A price worth paying

YESTERDAY Peter Hain announced the dates for the Third Reading of the Pensions Bill.

The First Reading of a bill is simply the reading out of its title in the House of Commons.
The Second Reading is when a Bill’s general principle is debated and voted upon.

Then it is looked at in detail by a committee and amended.
It returns to the floor of the House for Report Stage and Third Reading, when more changes are possible.

This is the last chance for MPs to amend a bill before it goes off to the House of Lords.

So this is a crucial period for the campaign to help the former ASW workers who have lost their pensions.

The ISTC and Amicus trades unions have run a superb campaign, backed up by brilliant support from the South Wales Echo.

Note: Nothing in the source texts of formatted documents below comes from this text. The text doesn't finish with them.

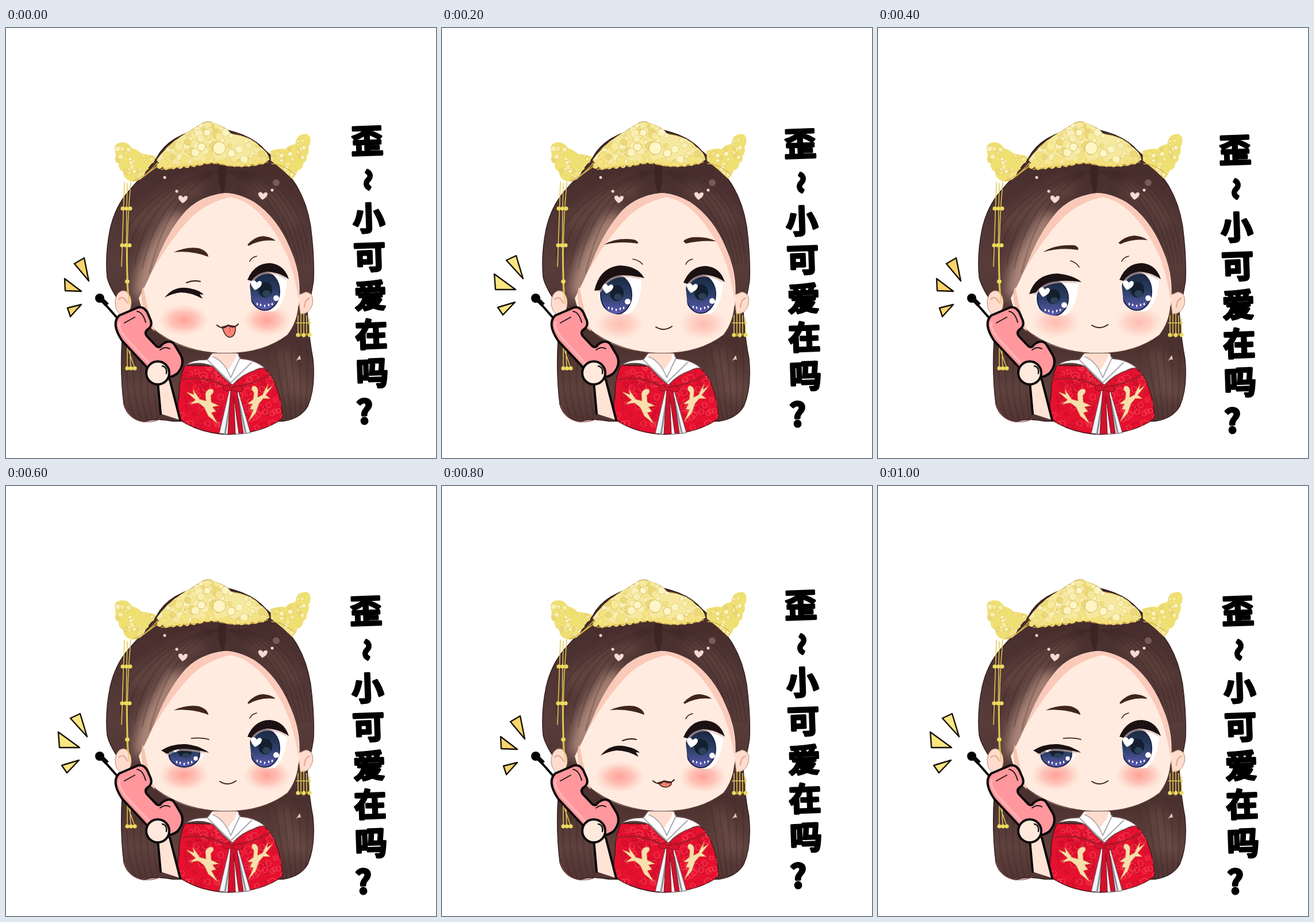
Recreate the animation shown at these times as an HTML page. Size 748x748 px, loop 1.2 s.

```html
<!DOCTYPE html>
<html lang="zh">
<head>
<meta charset="utf-8">
<style>
html, body { margin: 0; width: 100%; height: 100%; overflow: hidden; background: #fff; }
svg { display: block; width: 100vw; height: 100vh; }
text { font: 900 56px "Noto Sans CJK SC", "Noto Sans CJK", sans-serif; text-anchor: middle; stroke: #000; stroke-width: 3.6; stroke-linejoin: round; }
.line { fill: none; stroke-linecap: round; stroke-linejoin: round; }
.ink { stroke: #0b0808; stroke-width: 4; stroke-linejoin: round; stroke-linecap: round; }
</style>
</head>
<body>
<svg viewBox="0 0 748 748">
<defs>
  <linearGradient id="hair" gradientUnits="userSpaceOnUse" x1="0" y1="180" x2="0" y2="690">
    <stop offset="0" stop-color="#422928"/><stop offset=".25" stop-color="#4d3332"/>
    <stop offset=".45" stop-color="#573c3a"/><stop offset=".72" stop-color="#4a302e"/>
    <stop offset=".88" stop-color="#5f423e"/><stop offset="1" stop-color="#4f3332"/>
  </linearGradient>
  <linearGradient id="iris" x1="0" y1="0" x2="0" y2="1">
    <stop offset="0" stop-color="#18263f"/><stop offset=".5" stop-color="#2b4066"/><stop offset="1" stop-color="#5f5bb5"/>
  </linearGradient>
  <radialGradient id="blush">
    <stop offset="0" stop-color="#ff9d94"/><stop offset=".5" stop-color="#ffb1a6" stop-opacity=".75"/><stop offset="1" stop-color="#ffcabd" stop-opacity="0"/>
  </radialGradient>
  <filter id="soft" x="-50%" y="-50%" width="200%" height="200%"><feGaussianBlur stdDeviation="11"/></filter>
  <path id="locks" d="M262 226C276 199 306 181 350 173C392 176 430 188 452 214Q480 236 497 262Q522 295 530 345Q537 400 535 440Q531 466 524 490Q527 540 534 575Q539 625 525 658Q512 680 482 684L290 684Q262 678 240 685Q212 680 205 655Q198 600 202 540Q206 510 204 485Q181 455 176 434Q172 395 181 350Q190 310 214 283Q240 254 262 226Z"/>
  <path id="cape" d="M311 587Q300 612 301 640Q296 662 303 682Q340 706 388 707Q446 705 481 679Q481 650 468 618Q460 600 447 590Z"/>
  <path id="tiara" d="M262 230Q278 206 305 188Q326 176 336 169Q350 158 364 167Q382 172 392 184Q426 188 441 206Q456 216 458 229Q446 238 425 237Q405 243 382 238Q358 230 336 238Q310 238 277 247Z"/>
  <path id="hornL" d="M189 208Q192 198 203 199Q212 198 219 209Q230 212 236 219Q250 220 261 224L257 234Q247 238 248 245Q241 250 239 259Q230 268 218 267Q204 263 204 250Q195 247 196 236Q187 232 191 222Z"/>
  <path id="hornR" d="M460 214Q477 208 486 211Q492 203 503 202Q506 186 517 185Q526 182 529 191Q531 200 526 207Q529 216 523 222Q524 232 517 236Q516 246 507 248Q504 259 497 262Q484 248 461 231Z"/>
  <clipPath id="inHair"><use href="#locks"/></clipPath>
  <clipPath id="inCape"><use href="#cape"/></clipPath>
  <clipPath id="inTiara"><use href="#tiara"/></clipPath>
  <clipPath id="inL"><use href="#hornL"/></clipPath>
  <clipPath id="inR"><use href="#hornR"/></clipPath>
</defs>

<use href="#locks" fill="url(#hair)" stroke="#2e1b1b" stroke-width="1.3"/>
<g clip-path="url(#inHair)">
  <g filter="url(#soft)">
    <path d="M222 470Q226 400 285 325L320 320Q270 390 250 470Z" fill="#c79f8d" opacity=".85"/>
    <path d="M222 350Q262 296 340 276" fill="none" stroke="#7d5d55" stroke-width="24" opacity=".5"/>
    <path d="M425 275Q475 292 505 345" fill="none" stroke="#7d5d56" stroke-width="20" opacity=".45"/>
    <path d="M482 560Q490 600 512 640" fill="none" stroke="#83635a" stroke-width="18" opacity=".5"/>
  </g>
  <g id="strands" class="line" stroke="#321d1d" stroke-width="3" opacity=".2"></g>
  <path d="M370 240Q366 270 378 291Q384 270 383 240Z" fill="#3a2222" opacity=".7"/>
</g>
<path class="line" d="M206 655Q214 682 240 685Q258 686 268 680" stroke="#8a4a48" stroke-width="1.3"/>
<g fill="#ffdccd" stroke="#b98873"><ellipse cx="204" cy="478" rx="14" ry="21"/><path d="M522 459Q537 462 533 481Q527 499 512 497L508 465Z"/></g>
<path class="line" d="M196 472Q204 464 211 478M528 470Q520 472 519 486" stroke="#e5a58f" stroke-width="2"/>
<path d="M504 580L511 569L513 577Q508 575 504 580Z" fill="#f1c7bd"/>

<path d="M380 287Q338 292 313 318Q283 352 263 402Q248 438 231 470Q240 508 266 532Q312 566 384 566Q448 566 490 534Q508 510 510 474Q514 426 494 383Q472 330 432 303Q404 287 380 287Z" fill="#ffebdf"/>
<path class="line" d="M256 524Q310 566 384 566Q448 566 490 534Q507 512 509 484" stroke="#5a3a33" stroke-width="1.5"/>
<path d="M385 287Q338 292 313 318Q283 352 263 402L254 424Q285 368 322 330Q348 303 395 293Z" fill="#fac9b8"/>
<path d="M380 287Q404 287 432 303Q472 330 494 383Q512 424 509 474Q500 410 476 370Q446 318 412 301Q395 294 380 292Z" fill="#fbcaba"/>
<path d="M238 450Q230 475 250 520L259 528Q247 495 241 460Z" fill="#f8c4b1"/>

<g fill="#f8d9d3">
  <path id="heart" d="M307 305Q297 296 301 292Q306 290 308 295Q313 289 316 294Q316 300 307 305Z"/>
  <use href="#heart" x="139" y="-6"/>
  <circle cx="297" cy="284" r="2.5"/><circle cx="463" cy="282" r="2.5"/><circle cx="276" cy="260" r="2.5"/>
  <circle cx="470" cy="269" r="6" opacity=".25"/>
</g>

<use href="#hornL" fill="#efe072"/><use href="#hornR" fill="#efe072"/><use href="#tiara" fill="#f6e99f" stroke="#a98a35"/>
<g id="beadsL" clip-path="url(#inL)"></g><g id="beadsR" clip-path="url(#inR)"></g><g id="beadsT" clip-path="url(#inTiara)"></g>
<path class="line" d="M267 240Q300 243 336 235Q360 228 382 235Q420 241 454 230" stroke="#f3e07a" stroke-width="10" stroke-dasharray="0 12"/>
<g class="line" stroke="#d9b04a" stroke-width="1.6">
  <path d="M270 246Q302 241 337 239Q360 232 383 239Q420 244 455 233" stroke-dasharray="8 5"/>
  <path d="M222 266Q240 262 264 234M240 258Q252 248 264 240M462 236Q480 236 501 254"/>
</g>
<g fill="#fff6c8" stroke="#d8ba58"><circle cx="371" cy="209" r="11"/><circle cx="392" cy="218" r="7"/><circle cx="340" cy="207" r="7"/><circle cx="350" cy="182" r="6"/></g>

<g class="line" stroke="#e3ca55" stroke-width="1.5">
  <path d="M206 268L201 415M211 270Q208 370 211 462M217 268Q207 380 214 480M211 545V592M215 545L217 592M213 560L224 592"/>
  <path d="M518 493V538M508 500V532M513 497V536M523 500V534M528 506V537M505 513H530"/>
</g>
<g fill="#ecd95e" id="chain"></g>

<use href="#cape" fill="#e5112f" stroke="#4b1519" stroke-width="1.5"/>
<g id="swirls" class="line" clip-path="url(#inCape)" stroke-width="1.3"></g>
<path class="line" d="M304 612Q345 603 387 626Q430 621 458 603" stroke="#a81a2a" stroke-width="3"/>
<path d="M311 587Q325 576 350 577L358 566L404 566L407 575Q435 577 451 592Q442 590 432 596Q410 603 394 621Q380 611 362 590Q340 578 311 587Z" fill="#fff" stroke="#69484a" stroke-width="1.5"/>
<path d="M359 566L402 566L398 578L386 595Q374 578 360 572Z" fill="#ffdccd"/>
<path class="line" d="M350 577L391 617L427 582M360 572Q380 580 391 608L407 574" stroke="#a8a4ac" stroke-width="1.8"/>
<path d="M389 628L371 705Q397 709 425 704L403 628Z" fill="#f4f4f5" stroke="#63545a"/>
<path class="line" d="M391 645L381 706M404 645L417 704" stroke="#87929a" stroke-width="3"/>
<path d="M391 626L386 706H399L396 640L405 705H413L401 626Z" fill="#d0122c" stroke="#7f0d1d"/>
<path d="M394 626Q381 617 377 625Q378 635 394 629Q409 638 413 628Q409 618 394 626Z" fill="#d3152c" stroke="#83101f"/>
<g id="bird" fill="#f8dfae" stroke="#dda058" stroke-width=".8">
  <path d="M314 633L327 638L325 629L337 646L348 649L347 636Q350 627 359 628Q364 633 356 639L357 651L370 657L359 659L365 667L357 669L368 688L352 675L345 660L335 652L320 654L330 647Z"/>
</g>
<use href="#bird" transform="matrix(-.78 .12 0 1 709 -48)"/>

<path d="M264 616L269 671L303 682L285 612Z" fill="#ffe3d5"/>
<path class="line ink" d="M264 616L269 671M285 612L303 682" fill="none"/>
<path class="ink" d="M164 471L194 505" stroke-width="5"/><circle cx="163" cy="470" r="8"/><path d="M165 471L176 482" stroke="#0b0808" stroke-width="8"/>
<path class="ink" fill="#ff979d" d="M197 500L230 486Q240 484 246 495L252 509Q255 518 247 524Q240 529 245 536L261 553Q267 558 271 551Q284 541 292 549L304 569Q312 585 298 601Q284 611 271 607L245 590L202 544Q182 514 197 500Z"/>
<path class="line" d="M198 512Q193 519 209 540L249 583" stroke="#ffb3b5" stroke-width="4"/>
<path class="line" d="M228 493Q238 494 243 512M268 560Q277 553 285 558M206 513L224 503" stroke="#23181a" stroke-width="2"/>
<circle class="ink" cx="264" cy="600" r="20" fill="#ffe9dd"/>
<path class="line" d="M272 588Q281 590 279 601" stroke="#23181a" stroke-width="2.5"/>

<g id="face"></g>
<path id="sparks" stroke="#171006" stroke-width="2.4" stroke-linejoin="round"/>
<g id="words"></g>
</svg>
<script>
const el = id => document.getElementById(id);
let seed = 11;
const rnd = (a, b) => (seed = seed * 16807 % 2147483647, a + (b - a) * seed / 2147483647);
const fill = (id, n, make) => el(id).innerHTML = Array.from({ length: n }, (_, i) => make(i)).join("");

const golds = ["#fbf4c3", "#f7ea9b", "#ecd878", "#f9efb4", "#f4e382"];
const beads = (id, n, x0, x1, y0, y1, big) => fill(id, n, i =>
  `<circle cx="${rnd(x0, x1)}" cy="${rnd(y0, y1)}" r="${rnd(2, big)}" fill="${golds[i % 5]}" stroke="#e0c766" stroke-width=".7"/>`);
beads("beadsT", 150, 262, 458, 164, 246, 8);
beads("beadsL", 50, 188, 262, 198, 266, 5);
beads("beadsR", 50, 459, 530, 183, 262, 5);

fill("strands", 10, i => {
  const k = i % 5 * 20;
  return i < 5 ? `<path d="M${372 - k / 4} 250Q${285 - k} ${280 + k / 4} ${250 - k * .65} ${425 - k / 3}"/>`
    : `<path d="M${385 + k / 3} 250Q${475 + k / 2} ${285 - k / 5} ${502 + k / 3} 410M${468 + k * .7} 560Q${478 + k * .6} 620 ${488 + k * .4} 680M${212 + k * .6} 575Q${205 + k * .6} 630 ${225 + k * .5} 680"/>`;
});
fill("swirls", 130, i => {
  const r = rnd(3, 8);
  return `<path d="M${rnd(298, 480)} ${rnd(590, 705)}a${r} ${r} 0 1 1 ${r} ${r}q${-r} 0 ${-r / 2} ${-r}" stroke="${i % 2 ? "#c70d2b" : "#f63d52"}"/>`;
});
fill("chain", 15, i => {
  const y = [314, 378, 592, 441, 534][i / 3 | 0], j = i % 3;
  const x = i < 9 ? [203, 202, 211][i / 3 | 0] + j * 6.5 : i < 12 ? 211 : 508 + j * 10;
  return `<circle cx="${x}" cy="${y}" r="3.6"/>`;
});

el("words").innerHTML = [..."歪～小可爱在吗?"].map((c, i) => {
  const x = i < 7 ? 628 + i * 1.5 : 624, y = 196 + i * 67.3;
  return c == "～"
    ? `<text transform="translate(630 264) rotate(90)" y="14" style="font-size:36px;stroke-width:5">～</text>`
    : `<text transform="translate(${x} ${y}) rotate(-2)" y="21">${c}</text>`;
}).join("");

const line = (d, w = 1.6, c = "#3a2220") => `<path class="line" d="${d}" stroke="${c}" stroke-width="${w}"/>`;
const shape = (d, c = "#1b1112") => `<path d="${d}" fill="${c}"/>`;

function eye(id, x, y, rx, ry, open, lash, glint = 1) {
  const stars = [-13, -7, 0, 7, 13].map(k =>
    `<ellipse cx="${x + k}" cy="${y + ry * .77 - Math.abs(k) * .25}" rx="1.3" ry="2.2"/>`).join("");
  return `<clipPath id="${id}"><path d="${open}"/></clipPath>${shape(open, "#fff")}
    <g clip-path="url(#${id})"><ellipse cx="${x}" cy="${y}" rx="${rx}" ry="${ry}" fill="url(#iris)" stroke="#1c2142" stroke-width="2"/>
    <ellipse cx="${x + 1}" cy="${y - 3}" rx="12" ry="${ry * .42}" fill="#14202f"/>
    <ellipse cx="${x + 3}" cy="${y + 4}" rx="7" ry="${ry * .18}" fill="#2b4258"/>
    <g fill="#fff">${stars}</g>
    <path class="line" d="${lash}" stroke="#d9b3ac" stroke-width="7" opacity=".6"/></g>
    <g fill="#fff"><path transform="translate(${x - 15} ${y - 12 * glint}) scale(${glint})" d="M-2 10Q-12 0 -8 -6Q-2 -9 1 -3Q7 -9 10 -3Q11 4 -2 10Z"/>
    <circle cx="${x + 20}" cy="${y + 12 * glint}" r="${5 * glint}"/></g>${shape(lash)}`;
}

const rightEye = dy => `<g transform="translate(0 ${dy})">` + eye("er", 450, 463, 26, 33,
  "M424 450Q430 422 456 423Q482 425 489 445Q486 482 468 497Q438 502 427 482Z",
  "M420 443Q432 414 459 414Q484 416 492 442L486 438Q473 430 454 429Q436 431 427 445Z")
  + line("M424 411Q427 404 436 402") + `</g>`;

const wideEye = eye("el", 303, 464, 27, 34,
  "M271 456Q276 423 312 422Q341 424 347 440Q347 478 328 496Q290 505 276 478Z",
  "M265 457Q274 416 310 413Q340 414 352 435Q332 430 311 430Q287 432 275 456Z") + line("M332 402Q343 404 349 411");
const lowEye = eye("el", 304, 470, 27, 31,
  "M270 462Q280 434 312 434Q342 436 348 446Q347 482 328 499Q290 506 276 482Z",
  "M263 463Q274 428 312 427Q340 430 354 442Q330 438 307 441Q286 444 275 460Z") + line("M335 405Q345 408 350 416");
const halfEye = eye("el", 310, 465, 27, 24,
  "M277 463Q312 447 347 463C340 482 326 490 310 490C294 490 284 480 277 463Z",
  "M270 460Q288 448 313 449Q338 452 353 464Q330 458 309 457Q290 458 280 466Z", .75) + line("M322 439Q340 437 353 441");
const wink = shape("M276 469Q290 450 314 452Q336 455 344 464L337 463L342 471Q322 460 304 460Q288 462 276 469Z") + line("M314 443Q326 438 338 441", 2);

const brow = d => shape(d, "#40251f");
const levelBrows = brow("M282 377Q302 364 334 368Q342 371 341 375Q310 370 282 377Z") + brow("M420 371Q422 367 435 364Q460 362 477 371Q448 369 424 375Z");
const liftBrows = brow("M287 390Q308 376 342 378Q350 381 348 386Q316 381 287 390Z") + brow("M418 374Q430 362 446 361Q460 362 469 369Q442 366 422 376Z");
const slyBrows = brow("M292 390Q314 380 335 383Q351 388 352 398Q324 387 292 390Z") + brow("M420 377Q432 363 447 362Q461 363 469 370Q442 367 422 379Z");

const blush = (o, y) => [309, 454].map((x, i) =>
  `<ellipse cx="${x}" cy="${y}" rx="${44 - i * 2}" ry="28" fill="url(#blush)" opacity="${o}"/>`).join("");
const smile = y => line(`M372 ${y}Q386 ${y + 9} 400 ${y - 1}`, 2);
const tongue = (y, h) => `<path d="M376 ${y + 3}Q381 ${y + h} 390 ${y + h}Q400 ${y + h - 2} 399 ${y + 2}L387 ${y}Z" fill="#f98478" stroke="#51261f" stroke-width="1.6"/>`
  + line(`M389 ${y + 4}V${y + h * .55}`, 1.3, "#d3564f") + line(`M367 ${y}Q378 ${y + 9} 386 ${y}Q396 ${y + 7} 404 ${y - 2}`, 2.2);

const sly = blush(.95, 503) + halfEye + rightEye(-7) + slyBrows + smile(514);
const poses = [
  [0, 0, blush(.95, 508) + wink + rightEye(-5) + slyBrows + tongue(517, 21)],
  [-5, 5, blush(.6, 515) + wideEye + rightEye(0) + levelBrows + smile(520)],
  [-7, 16, blush(.6, 512) + lowEye + rightEye(-5) + liftBrows + smile(517)],
  [-2, 21, sly],
  [-4, 11, blush(.95, 506) + wink + rightEye(-6) + slyBrows + tongue(513, 11)],
  [-2, 21, sly]
];
const sparks = [
  ["M119 410L136 400L144 440ZM102 436L131 458L103 457ZM131 481L107 487L112 502Z", "#f9d56b"],
  ["M112 404L129 396L141 436ZM91 428L128 455L93 455ZM127 477L97 486L106 499Z", "#fbe681"]
];

let shown = -1;
function draw() {
  const step = Math.floor(performance.now() / 200) % 6;
  if (step != shown) {
    shown = step;
    const [dx, dy, look] = poses[step], [d, c] = sparks[step % 2];
    el("face").innerHTML = look;
    el("words").setAttribute("transform", `translate(${dx} ${dy})`);
    el("sparks").setAttribute("d", d);
    el("sparks").setAttribute("fill", c);
  }
  requestAnimationFrame(draw);
}
draw();
</script>
</body>
</html>
```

The Pensions Bill was introduced as a result of that campaign, but currently it only protects the final salary pensions of workers whose companies go bust in the future.
It will not help the ASW workers.

The campaign has caught the attention of the Prime Minister who just last week at Prime Ministers Questions told Julie Morgan MP, that he hoped to give an answer soon.

I hope that the Government’s answer will be a positive one for the ASW workers.
If it is the Government will deserve praise.

At perhaps around £70m per year to help all those affected across Britain it will not be cheap.
But the State already gives tax relief to private pensions worth £14bn per year, half of which goes to the top 10% of earners.

It is a price worth paying to right the injustice that has been suffered by ASW workers and others.
It is also a price worth paying to help restore public confidence in occupational pensions.